We often hear that challenging environments are a necessary ingredient for success. We need productive tension and constructive competition to stretch our limits and do more. However, much as tension can be good or bad, and competition can be good or bad, the idea of a challenging life can be done in a positive way or a negative way.
“Remember diamonds are created under pressure so hold on, it be your time to shine soon.”Sope Agbelusi
One should neither strive for an easy life nor a hard one. Although an easy life sounds relaxing and enjoyable, and a hard life can create the pressure for success, an easy life also breeds complacency and mediocrity, while a hard life breeds embitterment.
Nor is the truth in the middle.

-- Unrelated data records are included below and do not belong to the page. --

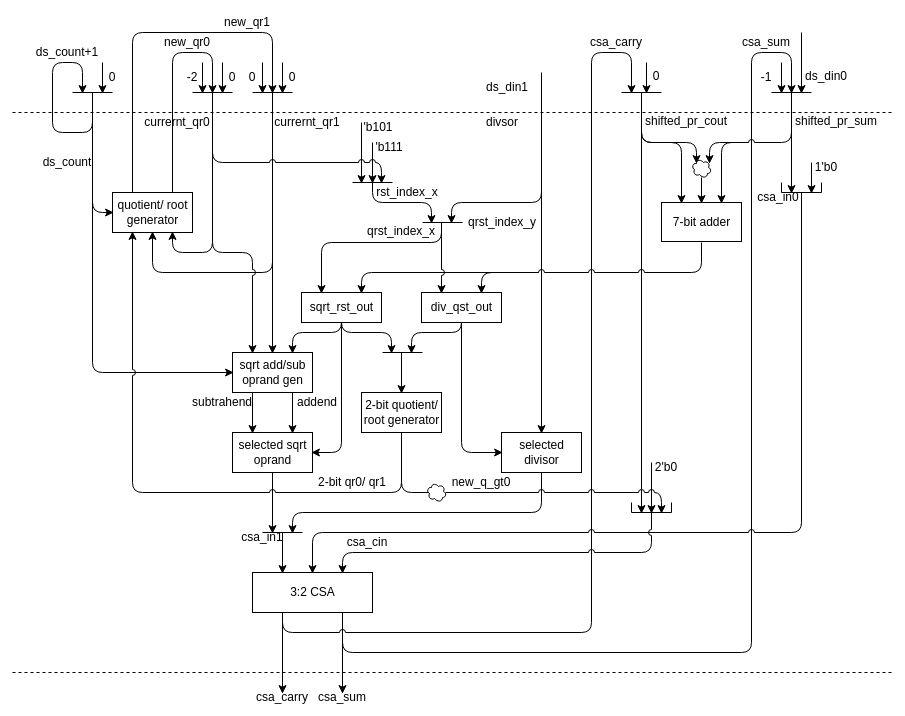
<!DOCTYPE html>
<html lang="en">
<head>
<meta charset="utf-8">
<title>Divider and square root datapath</title>
<style>
:root { --ink: #000; --paper: #fff; }
* { box-sizing: border-box; }
html, body { margin: 0; background: var(--paper); overflow: hidden; }
.diagram {
  position: relative; width: 905px; height: 716px; overflow: hidden;
  background: var(--paper); color: var(--ink);
  font: 12px/15px "Liberation Sans", Helvetica, Arial, sans-serif;
}
.wires { position: absolute; inset: 0; fill: none; stroke: var(--ink); stroke-width: 1; }
.stage { stroke-dasharray: 3 3; }
.arrow path { marker-end: url(#tip); }
.cloud { fill: var(--paper); }
.block {
  position: absolute; width: 81px; height: 41px;
  display: flex; align-items: center; justify-content: center; text-align: center;
  background: var(--paper); border: 1px solid var(--ink); white-space: nowrap;
}
.block.low { height: 31px; }
.block.wide { width: 121px; }
.label { position: absolute; transform: translate(-50%, -50%); white-space: nowrap; }
</style>
</head>
<body>
<main class="diagram">
<svg class="wires" width="905" height="716" viewBox="0 0 905 716" aria-hidden="true">
  <defs>
    <marker id="tip" markerUnits="userSpaceOnUse" markerWidth="10" markerHeight="10" refX="8" refY="5" orient="auto">
      <path d="M8 5L1 8.5L2.8 5L1 1.5Z" fill="#000" stroke="#000"/>
    </marker>
    <path id="cloud" d="M-5 -5C-9 -6 -10 0 -7 1C-9 5 -5 8 -2 6C1 10 6 9 6 5C10 5 10 0 7 -1C9 -5 5 -8 2 -6C0 -9 -5 -9 -5 -5Z"/>
  </defs>
  <g transform="translate(.5 .5)">
    <g class="stage">
      <path d="M12 112H892"/>
      <path d="M12 672H892"/>
    </g>

    <g class="mux-bars">
      <path d="M72 92H112M192 92H232M252 92H292M621 92H661M771 92H811"/>
      <path d="M352 182H392M422 222H462M382 352H422M262 532H302"/>
      <path d="M781 182V192H821V182M631 502V512H671V502"/>
    </g>

    <g class="arrow constants">
      <path d="M102 62V92"/>
      <path d="M202 62V92"/>
      <path d="M222 62V92"/>
      <path d="M262 62V92"/>
      <path d="M282 62V92"/>
      <path d="M646 62V92"/>
      <path d="M781 62V92"/>
      <path d="M801 32V92"/>
      <path d="M361 122V182"/>
      <path d="M372 142V182"/>
      <path d="M811 162V192"/>
      <path d="M651 462V512"/>
    </g>

    <g class="arrow counter">
      <path d="M92 92V362Q92 372 102 372H232"/>
      <path d="M92 122Q92 132 82 132H62Q52 132 52 122V72Q52 62 62 62H72Q82 62 82 72V92"/>
      <path d="M92 202Q92 212 102 212H112"/>
    </g>

    <g class="arrow quotient-root">
      <path d="M132 192V42Q132 32 142 32H262Q272 32 272 42V92"/>
      <path d="M172 192V62Q172 52 182 52H202Q212 52 212 62V92"/>
      <path d="M212 92V242Q212 252 222 252H242Q252 252 252 262V269A3 3 0 0 1 252 275V352"/>
      <path d="M212 242Q212 252 202 252H182Q172 252 172 242V232"/>
      <path d="M212 152Q212 162 222 162H269A3 3 0 0 1 275 162H358A3 3 0 0 1 364 162H369A3 3 0 0 1 375 162Q381 162 381 172V182"/>
      <path d="M272 92V352"/>
      <path d="M272 262Q272 272 262 272H162Q152 272 152 262V232"/>
    </g>

    <g class="arrow table-index">
      <path d="M372 182V192Q372 202 382 202H421Q431 202 431 212V222"/>
      <path d="M541 72V432"/>
      <path d="M541 192Q541 202 531 202H461Q451 202 451 212V222"/>
      <path d="M441 222V269A3 3 0 0 1 441 275V292"/>
      <path d="M441 232Q441 242 431 242H331Q321 242 321 252V292"/>
    </g>

    <g class="arrow partial-remainder">
      <path d="M641 92V512"/>
      <path d="M791 92V192"/>
      <path d="M641 132Q641 142 651 142H671Q681 142 681 152V202"/>
      <path d="M641 132Q641 142 651 142H686Q696 142 696 152V162"/>
      <path d="M791 132Q791 142 781 142H754A3 3 0 0 0 748 142H731Q721 142 721 152V202"/>
      <path d="M748 142H719Q709 142 709 152V162"/>
      <path d="M701 177V202"/>
      <path d="M701 242V262Q701 272 691 272H644A3 3 0 0 0 638 272H594A3 3 0 0 0 588 272H544A3 3 0 0 0 538 272H371Q361 272 361 282V292"/>
      <path d="M538 272H491Q481 272 481 282V292"/>
    </g>

    <g class="arrow selection">
      <path d="M341 322V442Q341 452 331 452H312"/>
      <path d="M341 322Q341 332 331 332H302Q292 332 292 342V352"/>
      <path d="M341 322Q341 332 351 332H381Q391 332 391 342V352"/>
      <path d="M461 322V442Q461 452 471 452H501"/>
      <path d="M461 322Q461 332 451 332H421Q411 332 411 342V352"/>
      <path d="M401 352V392"/>
      <path d="M252 392V432"/>
      <path d="M292 392V432"/>
      <path d="M401 432V482Q401 492 391 492H275A3 3 0 0 0 269 492H142Q132 492 132 482V375A3 3 0 0 0 132 369V232"/>
      <path d="M445 492H538A3 3 0 0 1 544 492H588A3 3 0 0 1 594 492H638A3 3 0 0 1 644 492H648A3 3 0 0 1 654 492Q661 492 661 502V512"/>
    </g>
    <path d="M401 482Q401 492 411 492H429"/>

    <g class="arrow carry-save">
      <path d="M272 472V532"/>
      <path d="M541 472V502Q541 512 531 512H302Q292 512 292 522V532"/>
      <path d="M282 532V572"/>
      <path d="M801 192V522Q801 532 791 532H754A3 3 0 0 0 748 532H594A3 3 0 0 0 588 532H322Q312 532 312 542V572"/>
      <path d="M651 512V529A3 3 0 0 0 651 535V542Q651 552 641 552H594A3 3 0 0 0 588 552H352Q342 552 342 562V572"/>
      <path d="M282 612V692"/>
      <path d="M342 612V692"/>
      <path d="M282 622Q282 632 292 632H339A3 3 0 0 1 345 632H581Q591 632 591 622V62Q591 52 601 52H621Q631 52 631 62V92"/>
      <path d="M342 642Q342 652 352 652H741Q751 652 751 642V62Q751 52 761 52H781Q791 52 791 62V92"/>
    </g>

    <g class="cloud">
      <use href="#cloud" x="701" y="168"/>
      <use href="#cloud" x="436" y="492"/>
    </g>
  </g>
</svg>

<div class="block" style="left:112px;top:192px">quotient/ root<br>generator</div>
<div class="block" style="left:661px;top:202px;height:40px">7-bit adder</div>
<div class="block low" style="left:301px;top:292px">sqrt_rst_out</div>
<div class="block low" style="left:421px;top:292px">div_qst_out</div>
<div class="block" style="left:232px;top:352px">sqrt add/sub<br>oprand gen</div>
<div class="block" style="left:361px;top:392px">2-bit quotient/<br>root generator</div>
<div class="block" style="left:232px;top:432px">selected sqrt<br>oprand</div>
<div class="block" style="left:501px;top:432px">selected<br>divisor</div>
<div class="block wide" style="left:252px;top:572px">3:2 CSA</div>

<span class="label" style="left:67px;top:52px">ds_count+1</span>
<span class="label" style="left:112px;top:77px">0</span>
<span class="label" style="left:67px;top:162px">ds_count</span>
<span class="label" style="left:247px;top:22px">new_qr1</span>
<span class="label" style="left:187px;top:42px">new_qr0</span>
<span class="label" style="left:192px;top:77px">-2</span>
<span class="label" style="left:232px;top:77px">0</span>
<span class="label" style="left:252px;top:77px">0</span>
<span class="label" style="left:292px;top:77px">0</span>
<span class="label" style="left:177px;top:122px">currernt_qr0</span>
<span class="label" style="left:307px;top:122px">currernt_qr1</span>
<span class="label" style="left:378px;top:127px">'b101</span>
<span class="label" style="left:389px;top:147px">'b111</span>
<span class="label" style="left:407px;top:192px">rst_index_x</span>
<span class="label" style="left:401px;top:231px">qrst_index_x</span>
<span class="label" style="left:502px;top:222px">qrst_index_y</span>
<span class="label" style="left:507px;top:87px">ds_din1</span>
<span class="label" style="left:502px;top:122px">divsor</span>
<span class="label" style="left:616px;top:42px">csa_carry</span>
<span class="label" style="left:656px;top:76px">0</span>
<span class="label" style="left:766px;top:42px">csa_sum</span>
<span class="label" style="left:766px;top:77px">-1</span>
<span class="label" style="left:826px;top:76px">ds_din0</span>
<span class="label" style="left:686px;top:121px">shifted_pr_cout</span>
<span class="label" style="left:836px;top:121px">shifted_pr_sum</span>
<span class="label" style="left:826px;top:167px">1'b0</span>
<span class="label" style="left:778px;top:197px">csa_in0</span>
<span class="label" style="left:222px;top:402px">subtrahend</span>
<span class="label" style="left:317px;top:402px">addend</span>
<span class="label" style="left:352px;top:482px">2-bit qr0/ qr1</span>
<span class="label" style="left:481px;top:482px">new_q_gt0</span>
<span class="label" style="left:666px;top:467px">2'b0</span>
<span class="label" style="left:262px;top:537px">csa_in1</span>
<span class="label" style="left:367px;top:542px">csa_cin</span>
<span class="label" style="left:282px;top:697px">csa_carry</span>
<span class="label" style="left:342px;top:697px">csa_sum</span>
</main>
</body>
</html>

Striving for a life that’s the right mix of easy and hard doesn’t accomplish much, either. Besides a range from easy-hard, there’s an entirely other axis that’s far more important: How meaningful what you’re doing is. Let’s just call it meaning.
A hard life that is meaningless is just pure suffering, as described by Nietzsche. However, even a hard, but meaningful life (stoicism) is not the end goal, because there is no intrinsic value to difficulty. Wouldn’t you prefer an easy, pleasurable life? That is hedonism, the pursuit of pure pleasure. While pleasure, unlike difficulty, does have intrinsic value, it does not have intrinsic meaning. There is no higher purpose to pleasure.
When you combine these, you get what we might call “enlightenment” – a life that is easy, but meaningful. (Note: I hesitate to use the term “enlightenment” due to its pretentious connotations, but it fits). It has higher purpose, but is not difficult. The reason that so few of us ever reach that quadrant is because nobody ever starts there. A human doesn’t crawl out of the womb seeking higher purpose and an effortless life.
However, many people do start in suffering – over a billion people lack access to proper sanitation and clean drinking water. Further, many people are born into hedonism, as they experience no hardship, but grow up in a protected bubble.
Enlightenment, then, is something you have to grow into through a series of levels, so to speak.